Task directions: From the records below, copy every line that contains the word "push".

Records from a data collection:
_ _ _ _ _

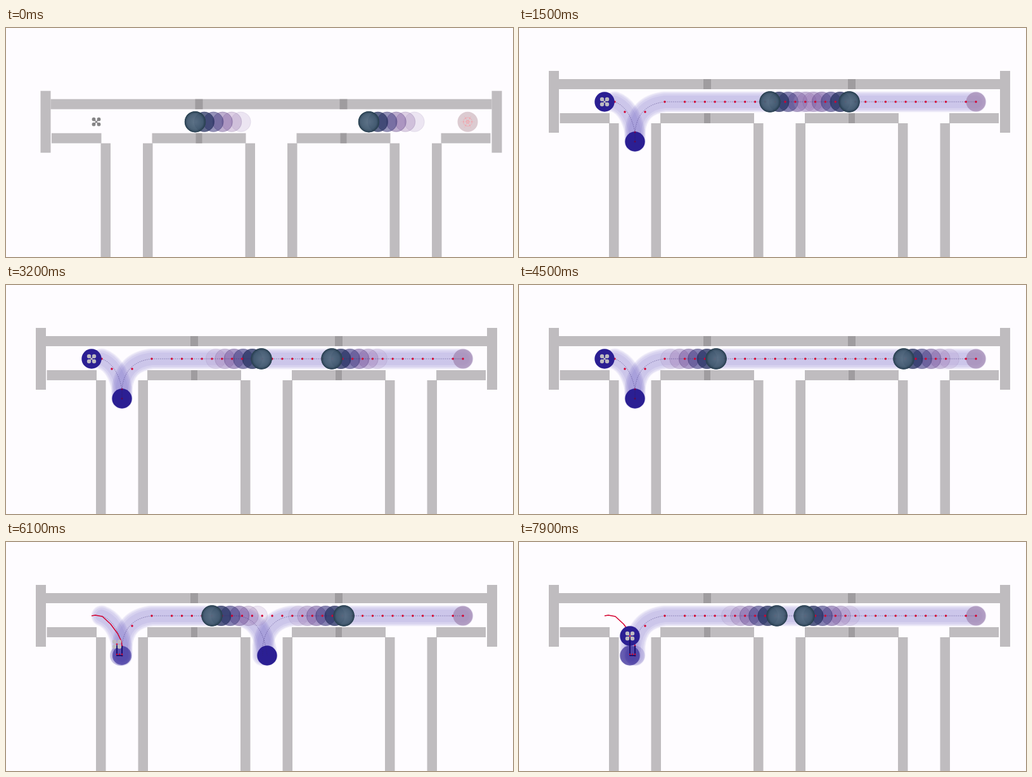
These frames come from a looping animation (800 by 363 pixels, 8000 ms). An HTML page with a canvas:

```html
<!DOCTYPE html>
<html lang="en">
<head>
<meta charset="utf-8">
<title>Corridor planner</title>
<style>
html, body { margin: 0; width: 100%; height: 100%; overflow: hidden; background: #fefcff; }
canvas { display: block; }
</style>
</head>
<body>
<canvas id="stage" width="800" height="363"></canvas>
<script>
const ctx = document.getElementById('stage').getContext('2d');
const LOOP = 8000, STEP = 100;
const ROW = 117, CELL = 15.84, END = 721;
const NAVY = '#2b1f93', RED = '#d4002f';

// Obstacle keys: [seconds, x]
const RIGHTWARD = [[0, 291], [1.5, 396], [3.2, 514], [4.5, 607], [4.78, 627], [5.5, 576], [6.8, 483], [8, 400]];
const LEFTWARD = [[0, 565], [0.43, 595], [1.5, 521], [3.2, 403], [4.5, 311], [5.2, 261.5], [5.5, 283], [6.8, 374], [8, 457]];
const GHOSTS = [
  'rgba(35,48,95,.72)', 'rgba(65,60,128,.55)', 'rgba(112,78,150,.45)',
  'rgba(150,112,172,.32)', 'rgba(180,155,200,.24)'
];

// Route flown by the drone
const ROUTE = [[135, 117], [141, 116], [152, 118], [165, 130], [176, 145], [182, 157], [183, 165], [183, 180], [175, 180], [175, 149]];
const ENTRY = new Path2D('M151 117 Q175 126 183 165 V180');
const EXIT = new Path2D('M183 180 V165 Q187 122 230 117 H721');
const TO_SECOND = new Path2D('M183 180 V165 Q187 122 230 117 H364 Q405 120 412 180');
const FROM_SECOND = new Path2D('M405 180 V165 Q411 122 452 117 H721');
const ENTRY_DOTS = [[151, 117], [167, 133]];

const clamp = v => Math.max(0, Math.min(1, v));
const ease = v => v * v * (3 - 2 * v);

function rect(color, x1, y1, x2, y2) {
  ctx.fillStyle = color;
  ctx.fillRect(x1, y1, x2 - x1, y2 - y1);
}

function disc(x, y, r, color) {
  ctx.fillStyle = color;
  ctx.beginPath();
  ctx.arc(x, y, r, 0, 7);
  ctx.fill();
}

function ring(x, y, r, color, width) {
  ctx.strokeStyle = color;
  ctx.lineWidth = width;
  ctx.beginPath();
  ctx.arc(x, y, r, 0, 7);
  ctx.stroke();
}

function walls() {
  const wall = '#bfbcbf', notch = '#9f9c9f';
  rect(wall, 63, 81, 759, 97);
  for (const x of [47, 759]) rect(wall, x, 68, x + 16, 166);
  rect(wall, 64.5, 135, 143, 151);
  rect(wall, 223, 135, 371, 151);
  rect(wall, 451, 135, 599, 151);
  rect(wall, 679, 135, 757, 151);
  for (const x of [142, 370, 598]) {
    rect(wall, x, 151, x + 15.5, 420);
    rect(wall, x + 66.5, 151, x + 82, 420);
  }
  for (const x of [291, 519]) {
    rect(notch, x, 81, x + 12, 97);
    rect(notch, x + 1, 135, x + 11, 151);
  }
}

function obstacle(keys, t) {
  let i = 0;
  while (i < keys.length - 2 && t >= keys[i + 1][0]) i++;
  const [t0, x0] = keys[i], [t1, x1] = keys[i + 1];
  return { x: x0 + (x1 - x0) * (t - t0) / (t1 - t0), dir: Math.sign(x1 - x0) };
}

function ghosts({ x, dir }) {
  for (let k = GHOSTS.length; k >= 1; k--) {
    const gx = x + dir * 14.4 * k;
    disc(gx, ROW, 16, GHOSTS[k - 1]);
    ring(gx, ROW, 15.5, `rgba(50,50,90,${0.3 - k * 0.05})`, 1);
  }
}

function head({ x }) {
  const fill = ctx.createRadialGradient(x, ROW, 2, x, ROW, 16.5);
  fill.addColorStop(0, 'rgba(84,106,128,.95)');
  fill.addColorStop(0.7, 'rgba(66,90,112,.95)');
  fill.addColorStop(1, 'rgba(36,58,78,.95)');
  disc(x, ROW, 16.5, fill);
  ring(x, ROW, 16, '#2c4454', 1.5);
}

function band(path) {
  ctx.lineCap = 'round';
  ctx.lineJoin = 'round';
  ctx.strokeStyle = 'rgba(70,58,178,.075)';
  for (const w of [33, 30, 26, 20]) {
    ctx.lineWidth = w;
    ctx.stroke(path);
  }
}

function dotted(path) {
  ctx.lineCap = 'butt';
  ctx.strokeStyle = 'rgba(50,35,110,.75)';
  ctx.lineWidth = 0.8;
  ctx.setLineDash([1.2, 1.8]);
  ctx.stroke(path);
  ctx.setLineDash([]);
}

function pathDots() {
  for (let k = 0; k <= 31; k++) {
    if (k !== 2 && k !== 30) disc(END - k * CELL, ROW, 1.7, RED);
  }
  disc(199, 133, 1.7, RED);
}

function partial(points, length) {
  const out = [points[0]];
  for (let i = 1; i < points.length && length > 0; i++) {
    const [ax, ay] = points[i - 1], [bx, by] = points[i];
    const d = Math.hypot(bx - ax, by - ay), f = Math.min(1, length / d);
    out.push([ax + (bx - ax) * f, ay + (by - ay) * f]);
    length -= d;
  }
  return out;
}

function polyline(points, color, width) {
  ctx.strokeStyle = color;
  ctx.lineWidth = width;
  ctx.beginPath();
  points.forEach(([x, y]) => ctx.lineTo(x, y));
  ctx.stroke();
}

function drone(x, y, color, r) {
  ctx.strokeStyle = color;
  ctx.lineWidth = 1.6;
  ctx.beginPath();
  ctx.moveTo(x - 4, y - 4); ctx.lineTo(x + 4, y + 4);
  ctx.moveTo(x + 4, y - 4); ctx.lineTo(x - 4, y + 4);
  ctx.stroke();
  for (const dx of [-4, 4]) for (const dy of [-4, 4]) disc(x + dx, y + dy, r, color);
}

function idleTarget() {
  disc(END, ROW, 16, '#dccbd1');
  ctx.strokeStyle = '#f3a0a8';
  ctx.lineWidth = 1.3;
  ctx.setLineDash([2.5, 1.8]);
  ctx.beginPath();
  for (let a = 0; a < 6; a++) {
    const c = Math.cos(a * Math.PI / 3), s = Math.sin(a * Math.PI / 3);
    ctx.moveTo(END + c, ROW + s);
    ctx.lineTo(END + c * 10, ROW + s * 10);
  }
  ctx.stroke();
  ctx.setLineDash([]);
  ring(END, ROW, 7, 'rgba(243,160,168,.6)', 1);
}

function draw(ms) {
  const t = ms / 1000;
  const pan = 1 - ease(clamp((t - 0.1) / 0.7));
  const planned = t >= 1, flying = t >= 4.6, detour = t >= 5.2 && t < 6.2, landed = t >= 6.3;
  const agents = [obstacle(RIGHTWARD, t), obstacle(LEFTWARD, t)];

  ctx.setTransform(1, 0, 0, 1, 0, 0);
  rect('#fefcff', 0, 0, 800, 363);
  ctx.translate(7.5 * pan, 31.7 * pan);
  walls();

  if (!planned) {
    idleTarget();
    agents.forEach(ghosts);
    agents.forEach(head);
    drone(135, ROW, '#858486', 2.9);
    return;
  }

  const routes = detour ? [TO_SECOND, FROM_SECOND] : [EXIT];
  if (!landed) routes.push(ENTRY);
  routes.forEach(band);
  if (landed) band(new Path2D('M175 149 V180'));
  disc(END, ROW, 15.5, 'rgba(156,128,172,.68)');

  // Goal discs
  if (detour) {
    disc(180, 180, 16, 'rgba(80,66,170,.3)');
    disc(183, 180, 15, 'rgba(50,38,150,.6)');
    disc(412, 180, 15.7, NAVY);
  } else if (landed) {
    disc(183, 180, 15.5, 'rgba(80,66,170,.2)');
    disc(175, 180, 15.7, 'rgba(52,40,150,.7)');
  } else {
    disc(183, 180, 15.7, NAVY);
  }

  agents.forEach(ghosts);
  routes.forEach(dotted);
  pathDots();
  if (!flying) ENTRY_DOTS.forEach(([x, y]) => disc(x, y, 1.7, RED));
  disc(183, 165, 1.5, '#7a0050');
  disc(183, 180, 1.5, '#5c0a50');
  agents.forEach(head);

  if (!flying) {
    disc(135, ROW, 15.7, NAVY);
    drone(135, ROW, '#bdbbc0', 3.2);
    return;
  }

  const flown = 75.5 * clamp((t - 4.6) / 0.9) + 54 * clamp((t - 5.5) / 0.8);
  const trace = partial(ROUTE, flown);
  const [x, y] = trace[trace.length - 1];
  polyline(trace.slice(0, 7), RED, 1.5);
  if (landed) disc(x, y, 15.7, NAVY);
  if (trace.length > 7) {
    polyline(trace.slice(6), '#1a1070', 2);
    for (const dx of [0, 4, 8]) disc(175 + dx, 178, 1.2, RED);
  }
  drone(x, y, '#bdbbc0', 3.2);
  disc(x, y, 1.3, RED);
}

function tick(now) {
  draw(Math.floor((now % LOOP) / STEP) * STEP);
  requestAnimationFrame(tick);
}
draw(0);
requestAnimationFrame(tick);
</script>
</body>
</html>
```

_ _ _ _ _

Solution to the problem:
    out.push([ax + (bx - ax) * f, ay + (by - ay) * f]);
  if (!landed) routes.push(ENTRY);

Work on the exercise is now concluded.